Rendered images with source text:
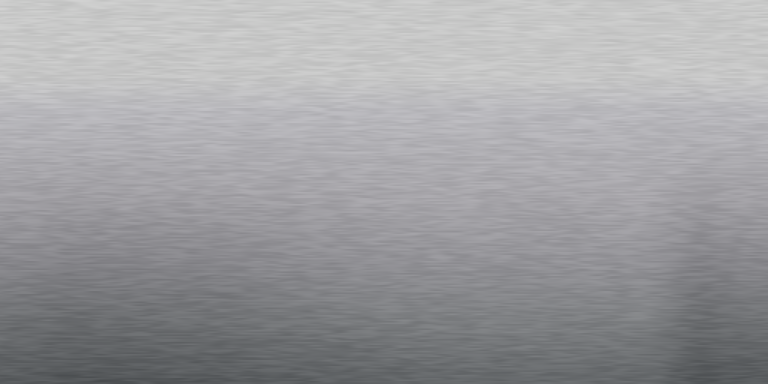
Give the GLSL for this texture, as a WebGL 2 fragment shader.

```glsl
#version 300 es
precision highp float;
// Brushed steel sheet: fine horizontal streaks over a light-to-dark vertical sheen.

uniform vec2 u_resolution;
out vec4 outColor;

// Sheen colours from the top edge down, and the depth at which each is reached
const int STOPS = 7;
const vec3 SHEEN[STOPS] = vec3[STOPS](
  vec3(0.785, 0.787, 0.785), vec3(0.777, 0.778, 0.777),
  vec3(0.722, 0.720, 0.737), vec3(0.648, 0.642, 0.660),
  vec3(0.560, 0.558, 0.576), vec3(0.474, 0.482, 0.492),
  vec3(0.370, 0.383, 0.392));
const float DEPTH[STOPS] = float[STOPS](0.0, 0.20, 0.29, 0.51, 0.68, 0.83, 1.0);

// Streak cells per canvas height (x, y) and their strengths
const vec2 FINE_CELLS = vec2(27.0, 256.0);
const vec2 LONG_CELLS = vec2(13.0, 190.0);
const vec2 SOFT_CELLS = vec2(9.0, 60.0);
const float FINE_GAIN = 0.062;
const float LONG_GAIN = 0.022;
const float SOFT_GAIN = 0.010;

const float SIDE_SHADE = 0.052;  // darkening of the lower sides
const float SIDE_LIFT = 0.022;   // brightening of the lower middle

float hash(vec2 p) {
  return fract(sin(dot(p, vec2(127.1, 311.7))) * 43758.5453);
}

// Smooth noise along one row, shifted so that streak ends never line up
float rowNoise(float x, float row, float seed) {
  x += 17.0 * hash(vec2(row, seed));
  float cell = floor(x);
  float blend = smoothstep(0.0, 1.0, x - cell);
  return mix(hash(vec2(cell, row + seed)), hash(vec2(cell + 1.0, row + seed)), blend);
}

// Centred streak noise, each row crisp at its middle and blended into the next
float streaks(vec2 p, vec2 cells, float seed) {
  p = p * cells - vec2(0.0, 0.5);
  float row = floor(p.y + 0.001);
  float blend = smoothstep(0.0, 1.0, p.y - row);
  return mix(rowNoise(p.x, row, seed), rowNoise(p.x, row + 1.0, seed), blend) - 0.5;
}

vec3 sheen(float depth) {
  vec3 color = SHEEN[0];
  for (int i = 1; i < STOPS; i++) {
    float blend = clamp((depth - DEPTH[i - 1]) / (DEPTH[i] - DEPTH[i - 1]), 0.0, 1.0);
    color = mix(color, SHEEN[i], blend);
  }
  return color;
}

// Shadow near both sides: a gradual one on the left, a tighter one on the right
float sideShadow(float x) {
  float left = smoothstep(0.65, 0.08, x) * mix(0.75, 1.0, smoothstep(0.0, 0.10, x));
  float right = smoothstep(0.83, 0.92, x) * mix(1.0, 0.70, smoothstep(0.91, 1.0, x));
  return max(left, right);
}

void main() {
  vec2 uv = gl_FragCoord.xy / u_resolution;
  vec2 p = gl_FragCoord.xy / u_resolution.y;
  float depth = 1.0 - uv.y;

  // Broad reflection
  vec3 color = sheen(depth);
  float low = smoothstep(0.25, 0.85, depth);
  color += low * mix(SIDE_LIFT, -SIDE_SHADE, sideShadow(uv.x));

  // Brushed grain, from hairlines to faint wide bands
  float grain = FINE_GAIN * streaks(p, FINE_CELLS, 3.0)
              + LONG_GAIN * streaks(p, LONG_CELLS, 41.0)
              + SOFT_GAIN * streaks(p, SOFT_CELLS, 83.0);
  color += grain;

  outColor = vec4(clamp(color, 0.0, 1.0), 1.0);
}
```
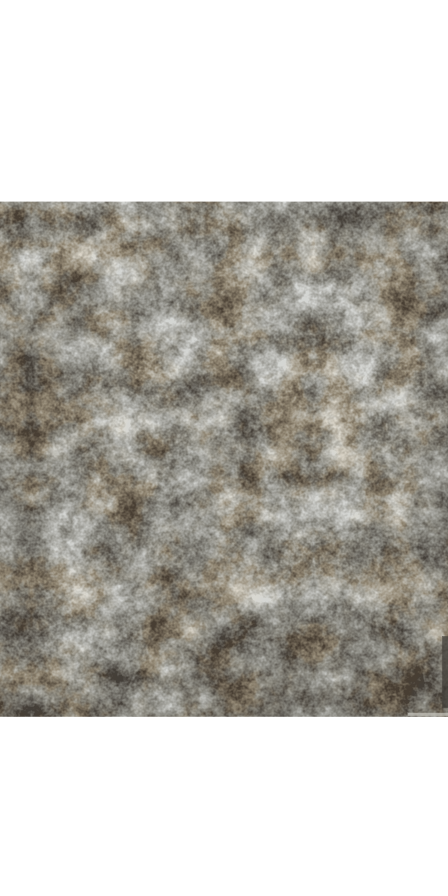
Reproduce this texture procedurally as a Shadertoy shader.

```glsl
const vec3 WHITE = vec3(1.0);
const vec3 DARK_STONE = vec3(0.335, 0.315, 0.285);
const vec3 MID_STONE = vec3(0.55, 0.54, 0.50);
const vec3 PALE_STONE = vec3(0.79, 0.785, 0.755);
const vec3 RUST_TINT = vec3(1.04, 0.98, 0.90);
const vec3 COOL_TINT = vec3(0.98, 0.99, 1.01);

// Panel bounds, in canvas widths
const vec2 PANEL_LOW = vec2(-0.1, 0.40);
const vec2 PANEL_HIGH = vec2(1.1, 1.55);

vec2 gradientAt(vec2 cell) {
    vec3 h = fract(cell.xyx * vec3(0.1031, 0.1030, 0.0973));
    h += dot(h, h.yzx + 33.33);
    float angle = 6.2832 * fract((h.x + h.y) * h.z);
    return vec2(cos(angle), sin(angle));
}

float gradientNoise(vec2 p) {
    vec2 i = floor(p), f = p - i;
    vec2 u = f * f * f * (f * (f * 6.0 - 15.0) + 10.0);
    vec2 e = vec2(1.0, 0.0);
    float low = mix(dot(gradientAt(i), f),
                    dot(gradientAt(i + e), f - e), u.x);
    float high = mix(dot(gradientAt(i + e.yx), f - e.yx),
                     dot(gradientAt(i + 1.0), f - 1.0), u.x);
    return mix(low, high, u.y);
}

// Layered noise, scaled so its spread does not depend on the gain
float clouds(vec2 p, int octaves, float gain) {
    float sum = 0.0, power = 0.0, amp = 1.0;
    for (int k = 0; k < octaves; k++) {
        sum += amp * gradientNoise(p);
        power += amp * amp;
        amp *= gain;
        p = mat2(1.6, 1.2, -1.2, 1.6) * p + 17.3;
    }
    return sum * inversesqrt(power);
}

// Mirrors a coordinate about axis and again every span
float mirrored(float x, float axis, float span) {
    return abs(mod(x - axis + span, 2.0 * span) - span);
}

float boxMask(vec2 p, vec2 low, vec2 high, float soft) {
    vec2 d = max(low - p, p - high);
    return 1.0 - smoothstep(-soft, soft, max(d.x, d.y));
}

// Broad light: dim at the sides and foot, bright above the middle
float lighting(vec2 p) {
    float sides = smoothstep(0.25, 0.0, p.x) + smoothstep(0.9, 1.0, p.x);
    float foot = smoothstep(0.62, 0.40, p.y);
    vec2 d = p - vec2(0.5, 1.3);
    return 0.12 * exp(-5.0 * dot(d, d)) - 0.09 * sides - 0.15 * foot;
}

vec3 stoneRamp(float t) {
    vec3 lower = mix(DARK_STONE, MID_STONE, clamp(t * 2.0, -0.3, 1.0));
    return mix(lower, PALE_STONE, clamp(t * 2.0 - 1.0, 0.0, 1.25));
}

vec3 stone(vec2 p) {
    // Blotches partly mirror about two upright axes
    vec2 q = vec2(mirrored(p.x, 0.70, 0.63), p.y) + 3.0;
    float paired = clouds(q * vec2(9.5, 11.0), 5, 0.70);
    float loose = clouds(p * 10.0 + 23.0, 5, 0.70);
    float blotch = 0.82 * paired + 0.57 * loose;
    float haze = gradientNoise(p * 3.2 + 9.0);

    // Even speckle, denser in the dark blotches
    float grain = clouds(p * 92.0 + 5.0, 2, 0.8);
    float grainDepth = mix(0.42, 0.26, smoothstep(-0.2, 0.2, blotch));
    float tone = 0.475 + 0.92 * blotch + 0.22 * haze
               + grainDepth * grain + lighting(p);

    // Rust gathers in darker places, cool grey in paler ones
    float warmth = clouds(q * 8.0 + 71.0, 4, 0.65) - 0.35 * blotch;
    float rust = smoothstep(0.02, 0.35, warmth);
    rust *= mix(1.0, 0.35, smoothstep(0.4, 0.9, tone));
    vec3 tint = mix(COOL_TINT, WHITE, smoothstep(-0.3, 0.05, warmth));
    return stoneRamp(tone) * mix(tint, RUST_TINT, rust);
}

void mainImage(out vec4 fragColor, in vec2 fragCoord) {
    vec2 p = fragCoord / iResolution.x;
    p.y *= 2.0 * iResolution.x / iResolution.y;
    float soft = 0.75 / iResolution.x;

    vec3 surface = stone(p);

    // Shadowed gap and pale ledge at the lower right
    float gap = boxMask(p, vec2(0.987, 0.42), vec2(1.1, 0.58), soft);
    float ledge = boxMask(p, vec2(0.91, 0.402), vec2(1.1, 0.409), soft);
    surface = mix(surface, DARK_STONE * 0.7, gap * 0.7);
    surface = mix(surface, PALE_STONE, ledge * 0.7);

    float panel = boxMask(p, PANEL_LOW, PANEL_HIGH, soft);
    fragColor = vec4(mix(WHITE, surface, panel), 1.0);
}
```
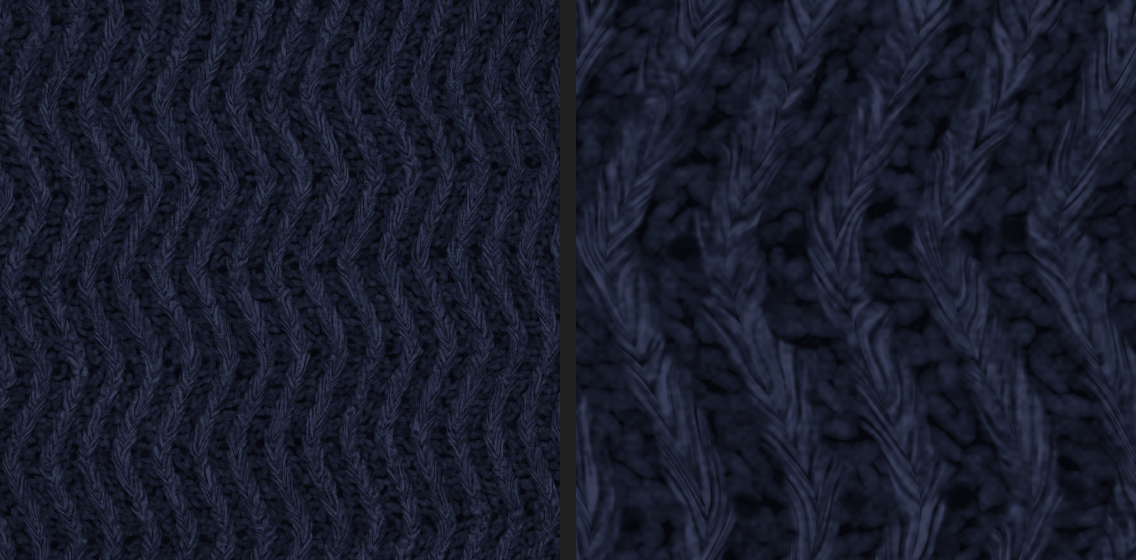
Left, the full canvas; right, a detail of the centre.
Write a WebGL 1 fragment shader that draws this texture.

```glsl
precision highp float;
uniform vec2 u_resolution;

const float TAU = 6.2831853;

// Rib layout, in canvas units
const float RIBS = 15.0;
const float RIB_SHIFT = 0.20;
const float RIB_CROWDING = 2.2;   // ribs draw closer toward the right
const float RIB_HALF = 0.26;      // half width, in rib spacings
const float ZIGZAG_AMP = 0.027;
const float ZIGZAG_PERIOD = 0.313;
const float ZIGZAG_START = 0.488;
const float ZIGZAG_TILT = 0.07;
const float CORNER = 0.94;        // 1.0 gives sharp zigzag corners
const float WOBBLE = 0.005;

// Stitches
const float ROWS = 50.0;
const float LEG_SLANT = 1.7;
const vec2 PURL_GRID = vec2(5.0, 74.0);
const float HOLE_OFFSET = 0.37;
const float HOLE_RADIUS = 0.0105;

const vec3 DEEP = vec3(0.022, 0.028, 0.050);
const vec3 BASE = vec3(0.100, 0.120, 0.190);
const vec3 LIGHT = vec3(0.212, 0.237, 0.338);

float hash(vec2 p) {
  return fract(sin(dot(p, vec2(127.1, 311.7))) * 4375.85);
}

float noise(vec2 p) {
  vec2 i = floor(p), f = fract(p);
  f = f * f * (3.0 - 2.0 * f);
  return mix(mix(hash(i), hash(i + vec2(1.0, 0.0)), f.x),
             mix(hash(i + vec2(0.0, 1.0)), hash(i + 1.0), f.x), f.y);
}

// Scattered, randomly turned oval loops of yarn
float purlLoops(vec2 p) {
  vec2 cell = floor(p);
  float height = 0.0;
  for (int j = -1; j <= 1; j++) {
    for (int i = -1; i <= 1; i++) {
      vec2 c = cell + vec2(float(i), float(j));
      vec2 jitter = vec2(hash(c), hash(c + 37.2));
      vec2 d = p - c - 0.15 - 0.7 * jitter;
      float angle = (hash(c + 71.9) - 0.5) * 2.6;
      float ca = cos(angle), sa = sin(angle);
      d = vec2(ca * d.x + sa * d.y, ca * d.y - sa * d.x) / vec2(0.90, 0.50);
      float gain = 0.50 + 0.50 * hash(c + 13.4);
      height = max(height, gain * sqrt(max(0.0, 1.0 - dot(d, d))));
    }
  }
  return height;
}

// Slanted V stitches with drawn-out fibres; u runs across, v along the rib
float ribStitches(float u, float v, float id, float lean) {
  float across = u - 0.09 * lean;
  float leg = v - LEG_SLANT * abs(across) / RIB_HALF;
  float f = fract(leg) - 0.5;
  float strand = 1.0 - 4.0 * f * f;
  float side = step(0.0, across);
  float tone = hash(vec2(floor(leg) + 17.0 * side, id)) - 0.5;
  float fibre = noise(vec2(leg * 4.5 + 31.0 * side, v * 1.8 + id * 9.0)) - 0.5;
  float crease = 1.0 - smoothstep(0.0, 0.07, abs(across));
  float dome = sqrt(max(0.0, 1.0 - u * u / (RIB_HALF * RIB_HALF * 1.4)));
  return 0.17 + 0.25 * dome + 0.31 * strand + 0.24 * tone * strand
       + 0.50 * fibre - 0.10 * crease;
}

void main() {
  vec2 uv = gl_FragCoord.xy / u_resolution.y;

  // Hand-knit wobble and tilted zigzag
  vec2 p = uv + WOBBLE * (vec2(noise(uv * 9.0), noise(uv * 7.0 + 40.0)) - 0.5) * 2.0;
  float turn = (p.y - ZIGZAG_TILT * p.x - ZIGZAG_START) / ZIGZAG_PERIOD;
  float wave = cos(TAU * turn);
  float zigzag = asin(CORNER * wave) / asin(CORNER);
  float crowd = max(p.x - 0.6, 0.0);
  float column = (p.x + ZIGZAG_AMP * zigzag) * RIBS - RIB_SHIFT + RIB_CROWDING * crowd * crowd;
  float id = floor(column);
  float u = fract(column) - 0.5;
  float v = p.y * ROWS + hash(vec2(id, 5.0)) + 1.6 * noise(vec2(column * 4.0, p.y * 30.0));

  // Recessed purl ground, shaded beside the ribs
  float grain = noise(uv * 330.0) + 0.8 * noise(uv * 170.0 + 60.0) - 0.9;
  float ground = 0.02 + 0.60 * purlLoops(vec2(column, p.y) * PURL_GRID) + 0.24 * grain;
  ground *= 0.80 + 0.20 * smoothstep(RIB_HALF, 0.44, abs(u));

  // Raised rib with a ragged edge
  float ragged = noise(vec2(column * 6.0, p.y * 75.0)) - 0.5;
  float halfWidth = RIB_HALF + 0.22 * ragged;
  float rib = 1.0 - smoothstep(halfWidth - 0.05, halfWidth + 0.05, abs(u));
  float stitches = ribStitches(u, v, id, sin(TAU * turn)) + 0.26 * grain;
  float tone = mix(ground, stitches, rib);

  // Dark holes tucked into the zigzag corners
  float corner = floor(turn * 2.0 + 0.5);
  vec2 toHole = vec2((u * sign(wave) + HOLE_OFFSET) / RIBS,
                     (turn * 2.0 - corner) * 0.5 * ZIGZAG_PERIOD);
  float depth = 0.45 + 0.55 * hash(vec2(id, corner));
  float hole = 1.0 - smoothstep(0.45, 1.0, length(toHole) / HOLE_RADIUS);
  tone *= 1.0 - depth * hole;

  // Broad unevenness in light
  tone *= 0.95 + 0.10 * noise(uv * 4.0 + 8.0);
  tone *= 1.03 - 0.25 * dot(uv - 0.5, uv - 0.5);

  vec3 color = mix(DEEP, BASE, clamp(tone * 2.0, 0.0, 1.0));
  color = mix(color, LIGHT, clamp(tone * 2.0 - 1.0, 0.0, 1.0));
  gl_FragColor = vec4(color, 1.0);
}
```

Problem description:
Look over the records above and filter for each line with the word "grainDepth".

Written answer:
    float grainDepth = mix(0.42, 0.26, smoothstep(-0.2, 0.2, blotch));
               + grainDepth * grain + lighting(p);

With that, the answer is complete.